Tuesday, December 15, 2009
Currency Connect Launches
Two successful online sites are getting together to encourage their users to adopt the other’s services. IMVU and myYearbook are setting up a virtual currency exchange so that users from either service can exchange currency between the sites. The deal is significant because it is a step toward a universal virtual currency, which could have profound implications for the economies of games and virtual worlds, creating the ability for fluid movement between different sites. IMVU runs a site where teens and young adults make 3-D avatars and chat with each other in their own customized rooms. myYearbook runs a social network for young people. Both have millions of users who are spending money for virtual items. Under the deal, users can exchange 200 myYearbook “lunch money” coins for one IMVU credit. Created by myYearbook, the system is called CurrencyConnect and it will be launched in the first quarter of next year. myYearbook is currently recruiting other partners to participate in the exchange program.

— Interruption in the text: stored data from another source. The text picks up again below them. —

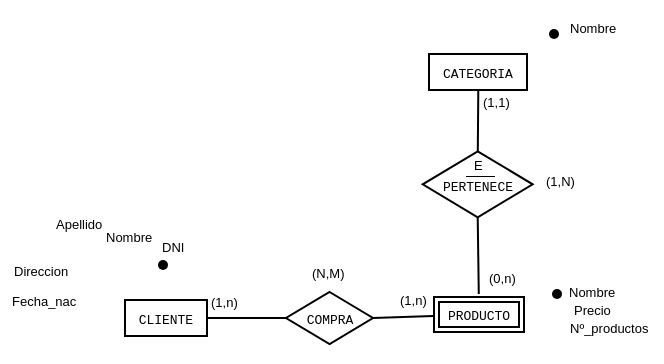
<!DOCTYPE html>
<html lang="es">
<head>
<meta charset="utf-8">
<title>Diagrama entidad-relación</title>
<style>
:root { --ink: #000; --paper: #fff; }
* { box-sizing: border-box; }
html, body { margin: 0; overflow: hidden; background: var(--paper); }
.diagram {
  position: relative; width: 664px; height: 364px; overflow: hidden;
  background: var(--paper); color: var(--ink);
  font: 13px/16px "Liberation Sans", Arial, sans-serif;
}
.links { position: absolute; inset: 0; fill: none; stroke: var(--ink); stroke-width: 2; }
.entity, .relation, .label { position: absolute; white-space: nowrap; }
.entity, .relation { font: 13px/16px "Liberation Mono", "Courier New", monospace; text-align: center; letter-spacing: -0.05px; }
.entity { display: flex; align-items: center; justify-content: center; border: 2px solid var(--ink); padding-top: 5px; }
.weak::before { content: ""; position: absolute; inset: 3px; border: 2px solid var(--ink); }
.relation { transform: translateX(-50%); }
.key { position: absolute; width: 10px; height: 10px; border-radius: 50%; background: var(--ink); }
</style>
</head>
<body>
<main class="diagram">
  <svg class="links" width="664" height="364" viewBox="0 0 664 364" aria-hidden="true">
    <line x1="478.3" y1="90" x2="477.8" y2="151"/>
    <line x1="477.7" y1="217" x2="478.8" y2="294"/>
    <line x1="207" y1="318" x2="286" y2="318"/>
    <line x1="373" y1="318" x2="433" y2="316"/>
    <polygon points="477.7,151.3 532.7,184.3 477.7,217.3 422.7,184.3"/>
    <polygon points="329.6,292 373,318 329.6,344 286,318"/>
    <line x1="466" y1="176.5" x2="495" y2="176.5" stroke-width="1"/>
  </svg>

  <div class="entity" style="left:428px;top:53px;width:100px;height:38px">CATEGORIA</div>
  <div class="entity" style="left:124px;top:299px;width:84px;height:38px">CLIENTE</div>
  <div class="entity weak" style="left:433px;top:296px;width:92px;height:37px">PRODUCTO</div>

  <div class="relation" style="left:478px;top:180px">PERTENECE</div>
  <div class="relation" style="left:330px;top:313px">COMPRA</div>
  <span class="label" style="left:474px;top:158px">E</span>

  <span class="label" style="left:483px;top:95px">(1,1)</span>
  <span class="label" style="left:546px;top:174px">(1,N)</span>
  <span class="label" style="left:489px;top:271px">(0,n)</span>
  <span class="label" style="left:400px;top:293px">(1,n)</span>
  <span class="label" style="left:312px;top:266px">(N,M)</span>
  <span class="label" style="left:211px;top:295px">(1,n)</span>

  <i class="key" style="left:549px;top:29px"></i>
  <span class="label" style="left:570px;top:21px">Nombre</span>

  <span class="label" style="left:56px;top:217px">Apellido</span>
  <span class="label" style="left:106px;top:230px">Nombre</span>
  <i class="key" style="left:158px;top:260px"></i>
  <span class="label" style="left:162px;top:240px">DNI</span>
  <span class="label" style="left:14px;top:264px">Direccion</span>
  <span class="label" style="left:12px;top:294px">Fecha_nac</span>

  <i class="key" style="left:552px;top:289px"></i>
  <span class="label" style="left:569px;top:285px">Nombre</span>
  <span class="label" style="left:574px;top:303px">Precio</span>
  <span class="label" style="left:570px;top:321px">Nº_productos</span>
</main>
</body>
</html>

Cary Rosenzweig, chief executive of Palo Alto, Calif.-based IMVU, said in an interview that the exchange will be good for both companies in marketing to new users. Neither company is worried about losing its users to the other site, since it’s common for users to join multiple sites, Rosenzweig said. Geoff Cook, chief executive of myYearbook, said his company is open to recruiting numerous sites. But both noted they have to be careful about who they invite to join. If they invited a site with gambling games, for instance, they would have to be careful about scrutiny of anti-gambling regulators. It’s OK to have poker games, for instance, if there is no way for the players to cash out their chips. But if the players can convert their coins into a virtual currency that can be converted into cash, then the regulators would cry foul. Accordingly, the Lunch Money from myYearbook can only be converted into promotional IMVU credits, which cannot be cashed out. “Part of the secret sauce is to limit the potential for abuse,” Cook said. Some of the safeguards include limiting how much currency someone can convert in a given day. At the moment, the currency exchange rate is fixed between the two sites. But it’s possible the rate could float and the companies will study the results of the ongoing currency exchanges. The benefits are a lot like using tokens in mall arcades. When users had tokens to spend, they were far more likely to try out new games they hadn’t considered before. “You can unlock silos of currency and encourage experimenting,” Rosenzweig said. There are potential competitors. PlaySpan, for instance, provides a virtual goods platform for game companies and others to adopt. It has its own currency that can be used across games. But with the Currency Connect deal, sites can cut out such middlemen. http://digital.venturebeat.com/2009/12/15/imvu-and-myyearbook-set-up-virtual-currency-exchange/